How are religious and spiritual leaders faring?
We invite papers and presentations that share findings from any study of religious leaders during the global pandemic(s) of 2020-21. We are especially interested in religious, spiritual and psychological analysis or assessments of the ways religious leaders, including chaplains, pastors, imams, rabbis, priests, teachers, monks, sisters, chieftains, pastoral counselors, and/or religious leaders of any faith group are coping with the challenges of the times. Specific topics might include (but are not limited to) the healthcare crisis, protests/activism, leadership, conflict, family stresses, personal mental health, stress and burnout, spiritual practices, and/or grief and loss.
What Do We Mean by the Word “Trauma”? An Interdisciplinary Exploration (Co-Sponsored with the Moral Injury and Recovery in Religion, Society, and Culture Unit)
The word "trauma" has accrued different meanings in various disciplinary contexts, with a more rapid accrual of meanings in recent years as trauma has been studied alongside related and often overlapping concepts (injury, harm, wounding, etc.). Theologians and ethicists, literary theorists, sociologists, psychoanalysts, and pastoral caregivers all engage trauma but do they mean the same thing? Definitions seem to be broader or narrower depending on whether one takes a theoretical or a clinical approach. Clinicians may use the term more specifically than theologians or ethicists. Writing on moral injury, post-traumatic growth, and trauma studies reveals multiple definitions as well, in addition to the DSM 5. This session addresses the question of what we mean by the word "trauma" and what does it matter?
Virtual Caring: Psychological and Religious Relationality in the Age of Distance
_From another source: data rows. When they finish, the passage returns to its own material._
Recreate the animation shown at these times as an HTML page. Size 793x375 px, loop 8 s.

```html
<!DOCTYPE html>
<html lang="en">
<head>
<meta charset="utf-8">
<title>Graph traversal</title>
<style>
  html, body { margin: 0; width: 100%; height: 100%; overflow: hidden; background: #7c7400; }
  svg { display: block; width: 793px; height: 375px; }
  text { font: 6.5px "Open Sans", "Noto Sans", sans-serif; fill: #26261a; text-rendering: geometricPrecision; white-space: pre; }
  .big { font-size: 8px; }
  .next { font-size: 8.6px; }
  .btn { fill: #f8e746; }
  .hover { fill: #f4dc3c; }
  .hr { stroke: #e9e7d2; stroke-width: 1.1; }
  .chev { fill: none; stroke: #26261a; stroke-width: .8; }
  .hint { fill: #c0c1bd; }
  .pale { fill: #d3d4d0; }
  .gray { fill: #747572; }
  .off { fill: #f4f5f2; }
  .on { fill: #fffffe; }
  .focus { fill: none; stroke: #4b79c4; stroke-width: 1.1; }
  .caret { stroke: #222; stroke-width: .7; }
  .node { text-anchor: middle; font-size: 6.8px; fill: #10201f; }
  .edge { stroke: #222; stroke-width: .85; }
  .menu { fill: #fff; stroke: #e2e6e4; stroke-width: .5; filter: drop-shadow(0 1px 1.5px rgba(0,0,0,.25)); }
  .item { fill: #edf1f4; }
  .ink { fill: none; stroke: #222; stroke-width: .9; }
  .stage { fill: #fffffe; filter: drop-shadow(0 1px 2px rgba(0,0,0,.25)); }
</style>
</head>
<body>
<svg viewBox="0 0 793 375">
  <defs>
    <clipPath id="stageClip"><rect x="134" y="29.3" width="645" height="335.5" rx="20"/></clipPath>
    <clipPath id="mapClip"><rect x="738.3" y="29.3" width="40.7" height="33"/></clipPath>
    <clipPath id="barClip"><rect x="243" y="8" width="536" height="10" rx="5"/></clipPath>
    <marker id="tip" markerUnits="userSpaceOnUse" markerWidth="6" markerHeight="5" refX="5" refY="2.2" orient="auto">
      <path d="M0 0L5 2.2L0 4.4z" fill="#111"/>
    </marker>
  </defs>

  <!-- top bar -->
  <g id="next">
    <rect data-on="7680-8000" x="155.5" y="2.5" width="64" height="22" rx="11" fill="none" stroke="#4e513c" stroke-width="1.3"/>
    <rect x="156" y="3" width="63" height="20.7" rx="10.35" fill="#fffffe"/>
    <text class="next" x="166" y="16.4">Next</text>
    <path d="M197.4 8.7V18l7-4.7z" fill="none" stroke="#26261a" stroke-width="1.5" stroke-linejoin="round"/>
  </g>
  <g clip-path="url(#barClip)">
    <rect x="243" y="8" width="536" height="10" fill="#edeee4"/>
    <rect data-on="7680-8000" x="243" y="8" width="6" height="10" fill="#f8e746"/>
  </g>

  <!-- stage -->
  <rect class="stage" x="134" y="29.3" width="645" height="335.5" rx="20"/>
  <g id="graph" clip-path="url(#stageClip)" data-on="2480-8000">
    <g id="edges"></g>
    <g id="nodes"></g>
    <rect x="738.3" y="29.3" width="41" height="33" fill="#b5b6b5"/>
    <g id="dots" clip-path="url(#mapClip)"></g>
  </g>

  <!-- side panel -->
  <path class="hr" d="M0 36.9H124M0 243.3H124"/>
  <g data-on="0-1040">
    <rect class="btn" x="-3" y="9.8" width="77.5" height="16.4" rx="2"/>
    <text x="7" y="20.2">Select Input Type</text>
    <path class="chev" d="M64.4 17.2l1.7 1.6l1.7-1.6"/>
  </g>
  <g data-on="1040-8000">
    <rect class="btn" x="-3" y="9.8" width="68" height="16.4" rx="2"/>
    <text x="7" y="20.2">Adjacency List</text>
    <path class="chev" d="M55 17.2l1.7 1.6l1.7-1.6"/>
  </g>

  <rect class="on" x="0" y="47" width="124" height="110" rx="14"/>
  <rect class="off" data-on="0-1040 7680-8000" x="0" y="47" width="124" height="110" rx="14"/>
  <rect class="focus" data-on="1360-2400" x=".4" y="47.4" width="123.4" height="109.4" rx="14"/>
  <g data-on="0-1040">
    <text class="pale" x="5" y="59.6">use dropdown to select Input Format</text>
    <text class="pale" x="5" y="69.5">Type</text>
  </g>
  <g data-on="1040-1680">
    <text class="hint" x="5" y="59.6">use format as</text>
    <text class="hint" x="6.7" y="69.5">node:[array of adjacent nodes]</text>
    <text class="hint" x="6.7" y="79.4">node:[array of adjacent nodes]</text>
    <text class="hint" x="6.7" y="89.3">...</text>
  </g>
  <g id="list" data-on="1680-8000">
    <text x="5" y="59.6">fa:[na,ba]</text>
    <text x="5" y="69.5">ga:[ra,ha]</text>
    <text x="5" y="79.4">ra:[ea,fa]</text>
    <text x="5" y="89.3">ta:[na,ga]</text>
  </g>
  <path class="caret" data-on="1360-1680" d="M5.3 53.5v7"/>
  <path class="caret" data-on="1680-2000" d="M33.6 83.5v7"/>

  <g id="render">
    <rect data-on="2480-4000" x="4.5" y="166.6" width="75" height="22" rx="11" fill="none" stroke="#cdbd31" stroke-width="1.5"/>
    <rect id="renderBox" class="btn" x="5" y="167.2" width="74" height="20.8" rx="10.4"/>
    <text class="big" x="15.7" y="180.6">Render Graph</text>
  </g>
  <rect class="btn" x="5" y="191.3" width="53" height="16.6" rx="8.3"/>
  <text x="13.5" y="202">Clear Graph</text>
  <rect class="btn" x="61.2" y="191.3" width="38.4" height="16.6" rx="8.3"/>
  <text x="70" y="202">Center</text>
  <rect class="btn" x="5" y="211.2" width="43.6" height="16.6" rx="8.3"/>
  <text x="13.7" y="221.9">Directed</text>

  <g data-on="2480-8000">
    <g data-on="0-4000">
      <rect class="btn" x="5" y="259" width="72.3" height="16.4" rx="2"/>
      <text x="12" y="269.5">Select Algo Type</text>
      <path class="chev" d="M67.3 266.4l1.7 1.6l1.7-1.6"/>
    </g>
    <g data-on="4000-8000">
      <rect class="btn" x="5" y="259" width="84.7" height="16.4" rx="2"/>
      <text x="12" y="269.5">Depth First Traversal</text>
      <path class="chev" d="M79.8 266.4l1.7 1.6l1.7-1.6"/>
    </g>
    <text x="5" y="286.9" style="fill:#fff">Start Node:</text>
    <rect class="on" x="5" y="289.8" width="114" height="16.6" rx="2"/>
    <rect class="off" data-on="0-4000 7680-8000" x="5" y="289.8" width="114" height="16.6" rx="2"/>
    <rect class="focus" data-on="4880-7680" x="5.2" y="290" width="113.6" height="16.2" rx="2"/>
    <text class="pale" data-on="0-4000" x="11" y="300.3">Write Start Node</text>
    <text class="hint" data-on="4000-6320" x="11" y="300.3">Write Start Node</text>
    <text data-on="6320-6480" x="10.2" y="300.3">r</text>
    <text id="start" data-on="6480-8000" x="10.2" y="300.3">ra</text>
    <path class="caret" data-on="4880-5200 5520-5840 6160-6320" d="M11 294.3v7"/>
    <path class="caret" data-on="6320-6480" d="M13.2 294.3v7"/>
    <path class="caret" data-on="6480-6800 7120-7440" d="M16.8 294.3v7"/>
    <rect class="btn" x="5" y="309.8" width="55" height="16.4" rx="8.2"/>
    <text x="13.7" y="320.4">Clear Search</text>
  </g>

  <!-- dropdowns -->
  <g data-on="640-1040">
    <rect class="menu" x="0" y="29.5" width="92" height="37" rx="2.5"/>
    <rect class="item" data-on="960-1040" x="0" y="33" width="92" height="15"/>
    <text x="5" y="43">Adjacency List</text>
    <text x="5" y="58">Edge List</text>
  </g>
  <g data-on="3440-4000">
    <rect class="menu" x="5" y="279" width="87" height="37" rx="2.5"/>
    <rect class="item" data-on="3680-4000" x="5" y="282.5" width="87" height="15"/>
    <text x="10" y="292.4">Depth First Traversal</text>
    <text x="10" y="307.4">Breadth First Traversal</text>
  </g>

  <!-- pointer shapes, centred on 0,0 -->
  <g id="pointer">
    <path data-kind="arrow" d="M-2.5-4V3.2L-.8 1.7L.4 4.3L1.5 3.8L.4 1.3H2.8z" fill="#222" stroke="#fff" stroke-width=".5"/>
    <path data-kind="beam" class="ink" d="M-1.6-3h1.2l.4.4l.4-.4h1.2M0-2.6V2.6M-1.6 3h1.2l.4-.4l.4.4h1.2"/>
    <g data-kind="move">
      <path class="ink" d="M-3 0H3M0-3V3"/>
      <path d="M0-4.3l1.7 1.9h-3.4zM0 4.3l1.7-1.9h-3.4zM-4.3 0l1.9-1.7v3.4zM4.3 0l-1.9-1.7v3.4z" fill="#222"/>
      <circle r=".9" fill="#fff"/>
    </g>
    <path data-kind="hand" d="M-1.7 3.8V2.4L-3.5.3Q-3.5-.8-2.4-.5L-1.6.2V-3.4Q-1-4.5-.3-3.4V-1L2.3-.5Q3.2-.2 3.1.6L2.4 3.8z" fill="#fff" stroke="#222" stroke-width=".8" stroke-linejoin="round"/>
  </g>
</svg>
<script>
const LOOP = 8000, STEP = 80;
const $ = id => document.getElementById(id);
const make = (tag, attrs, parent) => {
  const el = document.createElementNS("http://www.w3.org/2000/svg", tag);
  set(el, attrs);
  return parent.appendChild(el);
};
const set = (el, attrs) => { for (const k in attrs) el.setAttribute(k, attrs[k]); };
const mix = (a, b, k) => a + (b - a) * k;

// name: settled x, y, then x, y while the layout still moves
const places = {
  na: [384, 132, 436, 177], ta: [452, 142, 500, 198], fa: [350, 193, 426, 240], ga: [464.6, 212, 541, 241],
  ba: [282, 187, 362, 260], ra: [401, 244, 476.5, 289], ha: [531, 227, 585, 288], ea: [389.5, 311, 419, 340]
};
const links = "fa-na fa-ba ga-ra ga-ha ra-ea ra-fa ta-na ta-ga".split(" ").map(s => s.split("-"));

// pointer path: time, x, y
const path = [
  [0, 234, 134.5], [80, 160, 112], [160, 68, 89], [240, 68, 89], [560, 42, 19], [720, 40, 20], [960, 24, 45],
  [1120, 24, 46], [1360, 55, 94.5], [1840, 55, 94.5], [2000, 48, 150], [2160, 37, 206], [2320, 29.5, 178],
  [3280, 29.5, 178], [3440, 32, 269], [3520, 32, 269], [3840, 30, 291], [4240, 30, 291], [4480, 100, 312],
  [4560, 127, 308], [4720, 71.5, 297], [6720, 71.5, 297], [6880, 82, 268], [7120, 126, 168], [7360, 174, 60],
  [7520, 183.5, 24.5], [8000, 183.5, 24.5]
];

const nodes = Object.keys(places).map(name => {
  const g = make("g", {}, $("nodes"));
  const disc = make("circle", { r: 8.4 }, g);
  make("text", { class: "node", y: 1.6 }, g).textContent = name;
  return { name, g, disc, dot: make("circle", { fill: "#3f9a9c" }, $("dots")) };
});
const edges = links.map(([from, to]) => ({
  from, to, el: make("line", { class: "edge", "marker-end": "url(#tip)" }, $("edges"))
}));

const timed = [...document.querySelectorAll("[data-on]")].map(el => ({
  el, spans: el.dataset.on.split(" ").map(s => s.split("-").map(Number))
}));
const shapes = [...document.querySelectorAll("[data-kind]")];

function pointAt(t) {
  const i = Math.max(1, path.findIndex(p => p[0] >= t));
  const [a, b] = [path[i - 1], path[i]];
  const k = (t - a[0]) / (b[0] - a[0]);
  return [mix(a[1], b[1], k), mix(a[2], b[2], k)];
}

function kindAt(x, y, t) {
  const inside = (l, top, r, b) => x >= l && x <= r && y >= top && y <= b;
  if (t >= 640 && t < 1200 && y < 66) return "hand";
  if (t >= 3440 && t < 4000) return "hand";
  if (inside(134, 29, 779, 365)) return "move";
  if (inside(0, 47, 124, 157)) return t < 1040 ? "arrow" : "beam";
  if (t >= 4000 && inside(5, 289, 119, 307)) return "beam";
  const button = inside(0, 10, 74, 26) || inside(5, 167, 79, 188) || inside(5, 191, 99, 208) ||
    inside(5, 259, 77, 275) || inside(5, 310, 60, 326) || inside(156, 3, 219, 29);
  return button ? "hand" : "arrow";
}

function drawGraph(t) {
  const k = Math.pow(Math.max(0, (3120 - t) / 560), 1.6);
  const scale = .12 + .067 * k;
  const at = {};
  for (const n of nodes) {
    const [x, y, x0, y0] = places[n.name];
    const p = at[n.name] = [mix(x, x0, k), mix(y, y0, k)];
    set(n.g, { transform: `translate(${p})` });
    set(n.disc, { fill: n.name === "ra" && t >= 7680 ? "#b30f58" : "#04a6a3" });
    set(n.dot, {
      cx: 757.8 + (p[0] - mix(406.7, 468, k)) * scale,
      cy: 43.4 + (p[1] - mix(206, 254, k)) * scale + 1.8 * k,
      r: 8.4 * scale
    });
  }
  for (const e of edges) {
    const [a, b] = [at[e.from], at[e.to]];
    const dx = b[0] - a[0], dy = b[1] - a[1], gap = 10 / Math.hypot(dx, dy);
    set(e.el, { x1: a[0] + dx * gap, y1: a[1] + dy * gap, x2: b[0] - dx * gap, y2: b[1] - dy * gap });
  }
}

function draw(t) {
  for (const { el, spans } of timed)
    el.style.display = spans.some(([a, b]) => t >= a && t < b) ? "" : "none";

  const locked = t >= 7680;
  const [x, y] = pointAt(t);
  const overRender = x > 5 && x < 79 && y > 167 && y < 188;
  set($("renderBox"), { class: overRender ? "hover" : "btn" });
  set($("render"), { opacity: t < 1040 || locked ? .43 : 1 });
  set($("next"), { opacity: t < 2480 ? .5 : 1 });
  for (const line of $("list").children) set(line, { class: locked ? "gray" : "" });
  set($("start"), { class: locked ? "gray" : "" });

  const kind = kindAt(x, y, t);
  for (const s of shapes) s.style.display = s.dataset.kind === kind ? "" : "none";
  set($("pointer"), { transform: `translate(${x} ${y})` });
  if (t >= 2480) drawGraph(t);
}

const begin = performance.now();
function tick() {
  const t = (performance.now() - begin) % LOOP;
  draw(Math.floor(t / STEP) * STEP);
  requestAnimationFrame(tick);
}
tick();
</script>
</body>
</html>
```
The COVID-19 pandemic ushered in the era of “virtual care.” Ministry, psychotherapy, pastoral care, chaplaincy, teaching, and even the AAR Annual Meeting took place in virtual spaces. Many helping encounters became “shoulders-up” in contexts that have traditionally allowed and encouraged physical presence and visual engagement. In the past year, technology has often dictated the possibilities of care. This session explores the experience and effects of” relationality at a distance” from psychological, religious, and cultural perspectives. What has the pandemic taught us about relationality and care?
Grim Convergences: Psychology and Religion at the Intersection of Loss, Trauma, and Violence
The realities of 2020 are not quite in the rearview mirror. 2021 and beyond will be a time of reckoning with the convergence of loss, trauma and violence that are hallmarks of 2020 and which have become active dynamics in our shared psychological, cultural, and religious landscape. This call for papers invites discussion about emerging theoretical and practical resources that are capable of analyzing and responding to the convergence of loss, trauma and violence resulting from the ongoing and overlapping pandemics of COVID-19 and the various social injustices that it brought to the foreground: race and healthcare, immigration policy and trauma, food insecurity, more. Our interest is to engage the psychological implications of this convergence, with an eye towards praxis that equips scholars and practitioners with frames of reference for psychological and spiritual care. Papers that privilege intersectional analysis via post-colonial, liberationist, critical race, womanist, feminist, queer, humanist, and interfaith lenses are especially welcome.
Same Storm, Different Boats: Who Lives and Dies in a Pandemic?
While the COVID-19 global pandemic has impacted every human being around the world, the severity and extent to which individuals have experienced loss has varied greatly. Some have lost careers, homes, and a viable way to provide even basic needs for themselves and their families. Others, who have financial autonomy or the privilege of working from home have benefited - sometimes significantly - from pandemic-related businesses, opportunities to save money, or realizing the gains from the record year in the 2020 stock market. Poorer people have seen far worse health outcomes from the virus than those with wealth and access to premium health care. What do the vast disparities which have been accentuated by the coronavirus pandemic and determine who lives and who dies, or who degenerates into poverty and who accumulates more wealth, reveal about the unconscious social contract that governs society? What do these disparities reveal about the systems that determine which body-types (i.e., racial, gender, sexuality, age, etc.) are worth saving and protecting for life after the virus, and which body-types are disposable? This call for papers invites reflections on these disparities from religious and psychological perspectives.